Holders of permanent interest bearing shares, including pensioners and retail investors, are facing losses under rescue plans to plug a capital shortfall of up to £1.8bn at The Co-operative Bank.
The Daily Telegraph reports the Co-op is considering a rescue plan which would involve cutting the income paid to junior debtholders.
Under the proposals those holding Pibs, including pensioners, investors and high net worth individuals, would be hit with losses on £310m of Pibs and a further £60m of preference shares.
Pibs are shares issued by building societies which pay a fixed rate of interest and can be traded on the London Stock Exchange. Britannia Building Society issued the Pibs before it was taken over by the Co-op in 2009.
The newspaper reports that of the £370m held as junior debt, some £30m is held by the public.

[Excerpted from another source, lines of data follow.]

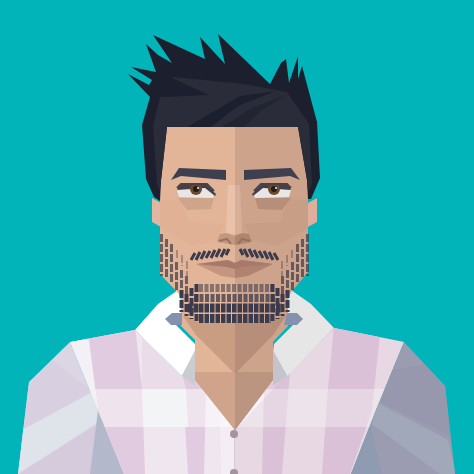
<!DOCTYPE html>
<html lang="en">
<head>
<meta charset="utf-8">
<title>Flat portrait</title>
<style>
:root{--teal:#00b4ba;--skin:#e3b598;--skin-dark:#cda38b;--hair:#1c202e;--hair-light:#2a2c3a;--brow:#3f404f;--stubble:#3b3b4c;--pink:#e1cbe0;--cloth:#f0e6ef;--steel:#8492ad;--shade:#b98f78}
html,body{margin:0;height:100%;overflow:hidden;background:var(--teal)}
svg{display:block;width:474px;height:474px}
.skin{fill:var(--skin)}
.skin-dark{fill:var(--skin-dark)}
.hair{fill:var(--hair)}
.hair-light{fill:var(--hair-light)}
.brow{fill:var(--brow)}
.steel{fill:var(--steel)}
.pink{fill:var(--pink)}
.white-check{fill:#fff;opacity:.45}
.stubble{stroke:var(--stubble);fill:none}
.side{stroke-width:3;stroke-dasharray:8 2;opacity:.7}
</style>
</head>
<body>
<svg viewBox="0 0 474 474" role="img" aria-label="Flat portrait of a bearded man in a checked shirt">
<defs>
<clipPath id="torso"><polygon points="70,342 135,330 182,376 195,378 235,430 273,378 286,376 334,328 404,342 376,410 351,474 124,474 98,410"/></clipPath>
<clipPath id="left-sleeve"><polygon points="18,474 29,382 70,342 98,410 124,474"/></clipPath>
<clipPath id="right-sleeve"><polygon points="455,474 445,386 404,342 376,410 351,474"/></clipPath>
<g id="eye">
<polygon points="0,2 4,-2 29,-3 38,5 36,10 2,9" fill="#e9e6e6"/>
<polygon points="0,2 3,-3 29,-4 39,6 38,8 28,0" fill="#463f47"/>
</g>
<path id="moustache" d="M191 260l4-7M196 260l4-8M201 259l4-8M206 258l4-7M211 258l4-8M216 257l4-8M221 257l4-8M226 255l3-6"/>
<g id="side-stubble">
<path d="M161.500 234V276M166.500 239V279M171.500 244V284M176.500 262V292M181.500 270V298M186.500 276V302"/>
<path d="M177 250V260M182 255V266M187 261V276" stroke-width="1"/>
</g>
</defs>

<rect id="backdrop" width="474" height="474" fill="var(--teal)"/>

<g id="shirt">
<g clip-path="url(#left-sleeve)">
<rect x="10" y="340" width="120" height="134" fill="#dcd6e4"/>
<polygon points="28,386 52,360 98,395 104,416 26,446 18,440" fill="#d8cfe0"/>
<polygon points="22,430 96,390 104,418 18,474 16,474" fill="#dfe4eb"/>
<polygon points="18,474 104,420 124,474" fill="#d6cadd"/>
<polygon points="98,410 124,474 90,474" fill="#b3b8cb"/>
</g>
<g clip-path="url(#torso)">
<rect x="66" y="320" width="342" height="154" fill="var(--cloth)"/>
<polygon points="88,330 135,326 142,388 145,474 118,474 98,410" class="pink"/>
<polygon points="182,370 195,378 206,392 204,474 188,474" class="pink"/>
<polygon points="280,374 290,370 282,474 262,474 264,390" class="pink"/>
<polygon points="334,326 380,334 372,410 350,474 322,474 328,388" class="pink"/>
<rect x="66" y="389" width="342" height="38" class="white-check"/>
<polygon points="70,342 88,338 98,410" fill="#f4f1f6"/>
<polygon points="142,334 182,374 186,389 142,389" fill="#eadde9"/>
<polygon points="142,389 186,389 188,427 144,427" fill="#f3f4f6"/>
<polygon points="235,430 300,360 334,320 410,340 376,412 351,474 235,474" fill="#a77f9a" opacity=".13"/>
<path d="M234.500 430V474" stroke="#cbb9cb"/>
<polygon points="220,411 235,430 235,474 221,474" fill="#fff" opacity=".25"/>
</g>
<g clip-path="url(#right-sleeve)">
<rect x="350" y="340" width="110" height="134" fill="#9b9cb1"/>
<polygon points="376,402 448,440 456,474 440,474 372,424" fill="#a0a8ba"/>
<polygon points="376,410 351,474 382,474 370,424" fill="#8f9bb0"/>
<polygon points="392,370 424,364 446,386 450,436 380,402" fill="#9798ae"/>
</g>
<circle cx="234" cy="434" r="4" fill="#a5949f"/>
<circle cx="234" cy="473" r="4" fill="#a5949f"/>
</g>

<g id="neck">
<polygon class="skin" points="181,290 235,290 235,430 195,380 195,340 181,326"/>
<polygon class="skin-dark" points="235,290 288,290 288,326 273,342 273,380 235,430"/>
<polygon points="195,372 235,372 235,430 195,380" fill="#cfa48a"/>
<polygon points="235,372 273,372 273,380 235,430" fill="#bb9580"/>
<polygon points="183,316 235,323 235,374 196,335" fill="#c99d82"/>
<polygon points="235,323 286,316 273,335 235,374" fill="#b68e79"/>
</g>

<g id="collar">
<polygon points="178,290 181,300 181,314 169,318 195,344 195,352 182,376 135,330 158,304" fill="#fff"/>
<polygon points="195,350 195,386 182,376" fill="#c9ccd0"/>
<polygon points="291,290 288,300 288,314 300,318 274,344 273,352 287,376 334,328 311,304" fill="#e6e6e7"/>
<polygon points="273,350 273,386 287,376" fill="#c3c5ca"/>
<polygon class="steel" points="165,319 172,313 182,313 182,325 171,325"/>
<polygon class="steel" points="303,319 297,313 287,313 284,325 297,325"/>
</g>

<g id="ears">
<polygon points="152,198 161,203 161,227 152,222" fill="#e2b6a0"/>
<polygon points="317,198 308,203 308,227 317,222" fill="#dfae9c"/>
</g>

<g id="head">
<polygon class="skin" points="164,120 235,120 235,323 200,323 181,313 181,296 160,274 160,180"/>
<polygon class="skin-dark" points="235,120 302,120 308,180 308,272 288,296 288,313 268,323 235,323"/>
<polygon points="160,200 180,199 189,222 225,224 217,240 192,246 160,228" fill="#dcab90" opacity=".45"/>
<polygon points="308,200 289,199 280,222 244,224 252,240 277,246 308,228" fill="#bd927d" opacity=".3"/>
</g>

<g id="hair">
<polygon class="hair" points="160,201 154,197 146,179 142,125 150,97 128,74 149,85 152,80 131,67 156,72 146,44 158,55 172,63 153,35 205,59 200,37 225,64 218,34 270,84 281,63 286,59 289,83 298,56 298,79 302,66 317,122 320,178 311,199 308,199 307,180 298,127 167,127 161,180"/>
<polygon class="hair-light" points="153,126 160,98 173,77 244,84 287,92 309,124 312,184 308,192 307,180 298,127 167,127 160,190 157,184"/>
<polygon class="hair" points="150,96 170,77 209,95 168,97"/>
<polygon class="hair" points="187,127 240,96 276,91 238,106 211,127"/>
<polygon class="hair" points="222,127 252,108 288,94 262,110 244,127" opacity=".6"/>
</g>

<g id="brows">
<polygon class="brow" points="171,180 179,168 226,170 226,180 181,176"/>
<polygon class="brow" points="300,180 291,168 244,170 244,180 290,176"/>
</g>

<g id="eyes">
<polygon points="178,198 214,198 211,209 187,210" fill="#cfa48a"/>
<polygon points="291,198 255,198 258,209 282,210" fill="#b78e79"/>
<use href="#eye" x="177" y="188"/>
<use href="#eye" transform="translate(291 188) scale(-1 1)"/>
<g fill="#6d4a2d"><circle cx="196" cy="189" r="6"/><circle cx="274" cy="189" r="6"/></g>
<g fill="#231b1c"><circle cx="196" cy="189" r="3"/><circle cx="274" cy="189" r="3"/></g>
<g fill="#f4eee8"><circle cx="198" cy="188" r="1"/><circle cx="276" cy="188" r="1"/></g>
<path d="M177 188L181 184H207L214 191M291 188L287 184H261L254 191" fill="none" stroke="#4a4148" stroke-width="2"/>
</g>

<g id="nose">
<polygon points="228,185 235,185 235,234 226,234" fill="#e9c2a9"/>
<polygon points="235,185 240,185 242,234 235,234" fill="#d8b09a"/>
<polygon points="220,234 227,233 235,236 235,245 217,242" fill="#c4987f"/>
<polygon points="249,234 242,233 235,236 235,245 252,242" fill="#b0866f"/>
<path d="M219 241L227 239L231 244M250 241L242 239L238 244" fill="none" stroke="#977060" stroke-width="2"/>
</g>

<g id="mouth">
<polygon points="196,264 228,260 235,263 235,278 221,276" fill="#c6957f"/>
<polygon points="273,264 241,260 235,263 235,278 248,276" fill="#b08270"/>
<polygon points="196,264 228,260 235,263 241,260 273,264 242,267 235,269 227,267" fill="#a67a6b"/>
</g>

<g id="beard" class="stubble">
<use href="#moustache" stroke-width="3"/>
<use href="#moustache" transform="translate(469) scale(-1 1)" stroke-width="3"/>
<g class="side">
<use href="#side-stubble"/>
<use href="#side-stubble" transform="translate(469) scale(-1 1)"/>
</g>
<path d="M199 288H271" stroke-width="8" stroke-dasharray="4 1.500" opacity=".55"/>
<path d="M194 298H276" stroke-width="8" stroke-dasharray="4 1.500" opacity=".75"/>
<path d="M188 308H282" stroke-width="9" stroke-dasharray="4.500 1"/>
<path d="M199 318.500H271" stroke-width="9" stroke-dasharray="4.500 1"/>
<path d="M181.500 290V312M186.500 294V316M191.500 288V319M196.500 284V321M287.500 290V312M282.500 294V316M277.500 288V319M272.500 284V321" stroke-width="4" stroke-dasharray="8 2"/>
</g>
</svg>
</body>
</html>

The shares pay annual interest of between 5.55 per cent and 13 per cent. The rescue plans would involve cuts to the interest currently being paid and are expected to cost investors about £3m a year.
The Co-op is said to be looking at a rescue plan similar to that of West Bromwich Building Society in 2009, under which the 6.15 per cent interest on £75m of Pibs was cancelled and £182m of junior debt was converted into a new instrument called profit participating deferred shares to boost the mutual’s capital.
The West Brom debt-to-equity conversion, which was developed by the FSA and the Treasury, was the first of its kind and gave building societies an alternative way of boosting their capital that previously was not open to them.
Co-op has been working to strengthen its banking subsidiary’s capital after Moody’s drastically cut the Co-op’s credit rating last month. The news prompted the resignation of Co-op Bank chief executive Barry Tootell, who has been replaced by Euan Sutherland. The Co-op Bank also stopped lending to new business customers last month.
Analysts estimate Co-op’s capital shortfall to be between £1bn and £1.8bn. The Financial Times reports financial advisers have recommended that local councils start to move their money away from the Co-op over concerns about its financial health. Over 100 councils have nearly half a billion pounds on deposit at the Co-op Bank.
Co-op withdrew from a deal to buy around 630 UK branches of Lloyds Banking Group in April.